Distribs will contribute at least half of total P&A spend with BFI coin helping to enhance the release to ensure it reaches at least 100 screens across the U.K. Stolz cites the upcoming “Spike Island,” released April 5 in Blighty by Revolver, as an example of a film backed by the BFI that fits this model.

Breakout awards, of approximately $159,000 to $238,000, are designed to expand audience reach for critically acclaimed independent British films and specialized films from around the world, including docus and foreign language titles. Recent examples of BFI-backed releases in this category include Michael Haneke’s “Amour,” Jacques Audiard’s “Rust and Bone” and Juan Antonio Bayona’s “The Impossible.”

“New Models echoes the point that for independent films a conventional release pattern may not always be the best way of reaching an audience,” said Stolz. “We are interested in exploring new models of distribution. We are open to ideas. We don’t want to be prescriptive.”

These may include pop-up cinemas, simultaneous VOD platforms, special cinema events, or anything that shows potential according to Stolz. The BFI recently supported the docu “Ping Pong,” about eight competitors in the over 80s table-tennis championships in Inner Mongolia, which was distributed to U.K. care homes. The BFI is also supporting a multi-platform release in a compressed window for Chilean Academy Award nominated film “No.”

While distribs will need to apply for Big Audience and Breakout awards 14 weeks before planned first release and 16 weeks for New Models, the new Sleepers strand will offer flexible, reactive support to films in release that have achieved exceptional results. The awards will not be applied for but will be pro-active with the BFI Distribution Fund team monitoring critical response, opening weekend results, etc.

“We can go to a distributor and say we can lend support. Is there an opportunity to expand it? Can we help you take advantage of a strong opening, or reviews?” Stolz told Variety. “Sleepers is a complete radical departure designed to support a film once it has opened, which we haven’t done before. It’s not without challenges so we’re going to pilot it to see how it works.”

The Sleeper awards will focus on smaller films with more modest sums up to $63,500.

British Film Institute bows Distribution Fund | Variety

BFI recruits partners for Film Academy Network

Posted in Variety yesterday:

BFI recruits partners for its Film Academy Network

Initiative will help train young people

By VARIETY STAFF

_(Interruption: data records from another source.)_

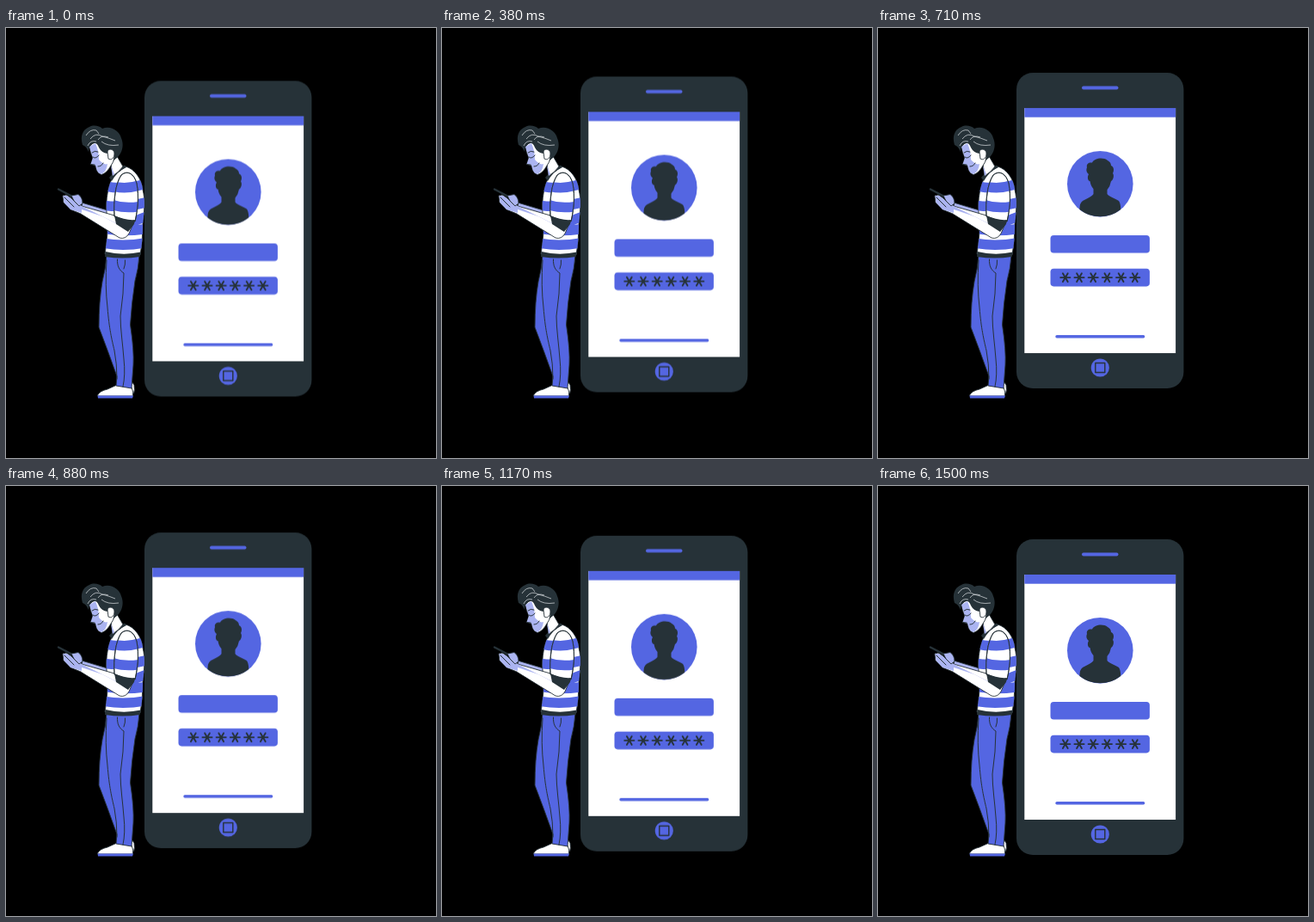
An HTML page without scripts for the animation above (1.54 s loop, 500 by 500 pixels).

```html
<!DOCTYPE html>
<html lang="en">
<head>
<meta charset="utf-8">
<title>Login</title>
<style>
  html, body { margin: 0; width: 100%; height: 100%; overflow: hidden; background: #000; }
  svg { display: block; width: 100%; height: 100%; }
  .blue { fill: #5466e2; }
  .dark { fill: #263238; }
  .white { fill: #fff; }
  .skin { fill: #abb4f1; }
  .line { fill: none; stroke: #263238; stroke-width: 1; stroke-linecap: round; stroke-linejoin: round; }
  .edge { stroke: #263238; stroke-width: .9; stroke-linejoin: round; }
  .stripes { fill: none; stroke: #5466e2; stroke-width: 11.5; }
  .phone { animation: float 1540ms -5ms infinite; }
  /* 24 fps: 17 steps up, 19 steps down, one held */
  @keyframes float {
    0% { transform: translateY(-.5px); animation-timing-function: steps(17); }
    45.946% { transform: translateY(-9.95px); animation-timing-function: steps(19); }
    97.297%, 100% { transform: translateY(0); }
  }
</style>
</head>
<body>
<svg viewBox="0 0 500 500">
  <defs>
    <g id="star" class="line" style="stroke-width:1.9">
      <path d="M-5.6 0H5.6M-2.9-4.8 2.9 4.8M2.9-4.8-2.9 4.8"/>
    </g>
    <path id="torso" d="M126 169C131 168 135 164 139 161C150 164 158 176 159 188C162 199 161 212 159 228Q159 248 156 264Q136 267 115 263Q117 250 118 238L117 214C116 200 118 184 126 169Z"/>
    <path id="sleeve" d="M134 171C141 165 149 169 152 181C155 196 153 212 150 225Q138 225 126 219C125 201 127 181 134 171Z"/>
    <clipPath id="torsoClip"><use href="#torso"/></clipPath>
    <clipPath id="sleeveClip"><use href="#sleeve"/></clipPath>
  </defs>

  <g class="phone">
    <rect class="dark" x="161" y="62" width="194.4" height="367" rx="19"/>
    <rect class="white" x="170.3" y="103" width="175.8" height="285"/>
    <rect class="blue" x="170.3" y="103" width="175.8" height="10.7"/>
    <rect class="blue" x="237" y="77.6" width="42.5" height="4" rx="2"/>
    <circle class="blue" cx="258.3" cy="191.2" r="38.3"/>
    <path class="dark" d="M243 172C242 168 245 166 249 166.500C252 161 262 160 267 164Q271 166 271 170C274 171 275 175 273 179C275 181 273.500 187 271 188Q270 194 266.500 198V203C268 206 276 208 280 211Q282.200 214 282.200 221A38.300 38.300 0 0 1 234.400 221Q234.500 213 238 211C243 208 249 206 250.500 203V197Q247.500 194 246.500 188C244 188 243 183 245 180C242 177 242 175 243 172Z"/>
    <rect class="blue" x="200.5" y="251" width="115.4" height="20.6" rx="3.8"/>
    <rect class="blue" x="200.5" y="289.8" width="115.4" height="20.6" rx="3.8"/>
    <g transform="translate(217.8 300.1)">
      <use href="#star"/>
      <use href="#star" x="16.2"/>
      <use href="#star" x="32.4"/>
      <use href="#star" x="48.6"/>
      <use href="#star" x="64.8"/>
      <use href="#star" x="81"/>
    </g>
    <rect class="blue" x="206.3" y="367" width="104" height="3.4" rx="1.7"/>
    <circle class="blue" cx="258.3" cy="405" r="10.6"/>
    <rect class="line" style="stroke-width:1.4" x="252.8" y="399.5" width="11" height="11"/>
  </g>

  <g class="man">
    <!-- shoes -->
    <path class="white edge" d="M146 411 149 415Q150 421 148.500 425L143 424Z"/>
    <path class="white edge" d="M106.500 427Q109 422 118 420L128 415.500 146 418Q148.500 423 147.500 428H107Z"/>
    <path class="blue" d="M106.500 427.500H148L147 430.500H107Z"/>

    <!-- trousers -->
    <path class="blue edge" d="M117 264H155Q154 280 150 294Q146 320 144.500 345Q149 375 148 392L146 419 128 416 129 405Q118 374 108 348Q108 318 112 295Q116 280 117 264Z"/>
    <path class="line" d="M117 270Q115 300 118 325C120 350 123 362 126 375Q129 390 129 408M129.500 269C129 277 132 282 137 285Q137 308 133 335C133 350 136 370 137 385Q139 403 136 417M138.500 270Q139 275 137 280"/>

    <!-- far arm -->
    <path class="skin edge" d="M118 212 88 203 82 194Q86 193 89 203L87 211 118 221Z"/>

    <!-- shirt -->
    <use href="#torso" class="white edge"/>
    <g clip-path="url(#torsoClip)">
      <path class="stripes" d="M112 183Q137 190 166 180M112 206Q137 210 166 202M112 228Q137 231 166 218M112 233Q138 238 166 233M112 250Q138 255 166 249"/>
    </g>
    <path class="dark" d="M115.500 260Q136 265 157 260.500L155.500 266Q136 269 115 266Z"/>
    <path class="dark" d="M120 174Q127 165 138 159.500L140 162Q129 167 123 178Z"/>

    <!-- neck and head -->
    <path class="white edge" d="M122 158 129 149 136 161Q131 168 124 172Z"/>
    <path class="skin" d="M122 160 126 170 124 172Z"/>
    <path class="white edge" d="M97 138Q103 130 114 133L126 141Q128 152 122 160Q117 169 111 170.500Q107 169 105.500 165L104 159.500 98.500 158.500 101 151Q98 145 97 138Z"/>
    <path class="skin" d="M97 138 104 134Q108 143 108 153Q114 160 118 158Q117 167 111 170Q107 169 105.500 165L104 159.500 98.500 158.500 101 151Z"/>
    <path class="line" d="M101 150Q104 153 108 148M100 145Q103 142 107 144M107 161Q111 161 113 157M98.500 158.500 103 159"/>
    <path class="dark" d="M89 136C86 126 89 118 97 115C102 112 109 114 112 117C122 113 132 120 134 128C138 137 134 147 129 151L125 154Q127 147 124 142Q119 140 118 146Q111 145 108 139Q106 133 101 134Q96 137 96 144Q93 137 89 136Z"/>
    <path class="white edge" d="M118 144C119 139 126 141 126 146C126 152 122 154 119 152Z"/>
    <path d="M93 125Q98 117 105 119L108 123M98 129Q104 121 112 126Q120 128 127 131M107 130Q111 124 119 127M95 137Q98 130 105 132M111 132Q118 138 131 136" fill="none" stroke="#dfe3e6" stroke-width=".7"/>

    <!-- near arm -->
    <path class="white edge" d="M126 218 149 225 143 239Q139 246 132 244L87 216 75 211 67 203 66 195 70 194 80 201 88 207Z"/>
    <path class="skin" d="M66.500 195 71 195 88 207 132 229 139 238 88 215 75 211 67.500 203Z"/>
    <path class="white" d="M88 211 112 219 139 233 142 238Q138 245 132 243L88 216Z"/>
    <use href="#sleeve" class="white edge"/>
    <g clip-path="url(#sleeveClip)">
      <path class="stripes" d="M122 183Q138 189 158 182M122 205Q138 211 158 207"/>
    </g>
    <use href="#sleeve" class="line"/>
    <path class="dark" d="M126 218Q139 224 150 223L149 228 142 237 128 228Z"/>

    <!-- handheld and fingers -->
    <path d="M61 187.500 83 199" fill="none" stroke="#263238" stroke-width="2.4" stroke-linecap="round"/>
    <path class="skin edge" d="M76 195 84 193.500Q89 197 89 204L85 207 79 201Z"/>
    <path class="line" d="M68 197 79 208M74 196 83 205"/>
  </g>
</svg>
</body>
</html>
```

LONDON
The British Film Institute has announced the 24 regional partners in its BFI Film Academy Network, designed to help 16-to-19 year olds develop new skills and build a career in the film industry.

The program, part of the BFI’s “Film Forever: Supporting U.K. Film 2012-2017″ plan unveiled in October, has received £3 million ($4.8 million) from the Dept. for Education in England.

The Film Academy Network will offer courses on development, production, post, marketing and PR, sales, distribution and exhibition to help young people develop commercial and cultural knowledge and skills they will need to start a career.

Participants who complete courses will be offered a range of opportunities including apprenticeships and employment.

“The new academy is open to young people from all backgrounds and will play its part in helping ensure the British film industry remains competitive,” said Michael Gove, secretary of state for education.

Over the next four months the partners, which come from a diverse range of film and media training bodies, universities and delivery experts in the cultural and education sector, will work alongside the BFI and its strategic partners, BAFTA, Creative Skillset and Pinewood Studios, to offer learning experiences to nearly 500 teens.

In March up to 50 highflyers will attend a Talent Campus to help develop their skills further and determine next steps in training opportunities and future employment in the film industry.

“Film and the creative industries as a whole are at the heart of the U.K.’s economic recovery,” said BFI CEO Amanda Nevill.

“Film makes a multi-billion contribution to U.K. GDP. To ensure further growth we must find, encourage and nurture the talent of tomorrow. This project is designed to do just that.”

BFI recruits partners for its Film Academy Network – Entertainment News, Film News, Media – Variety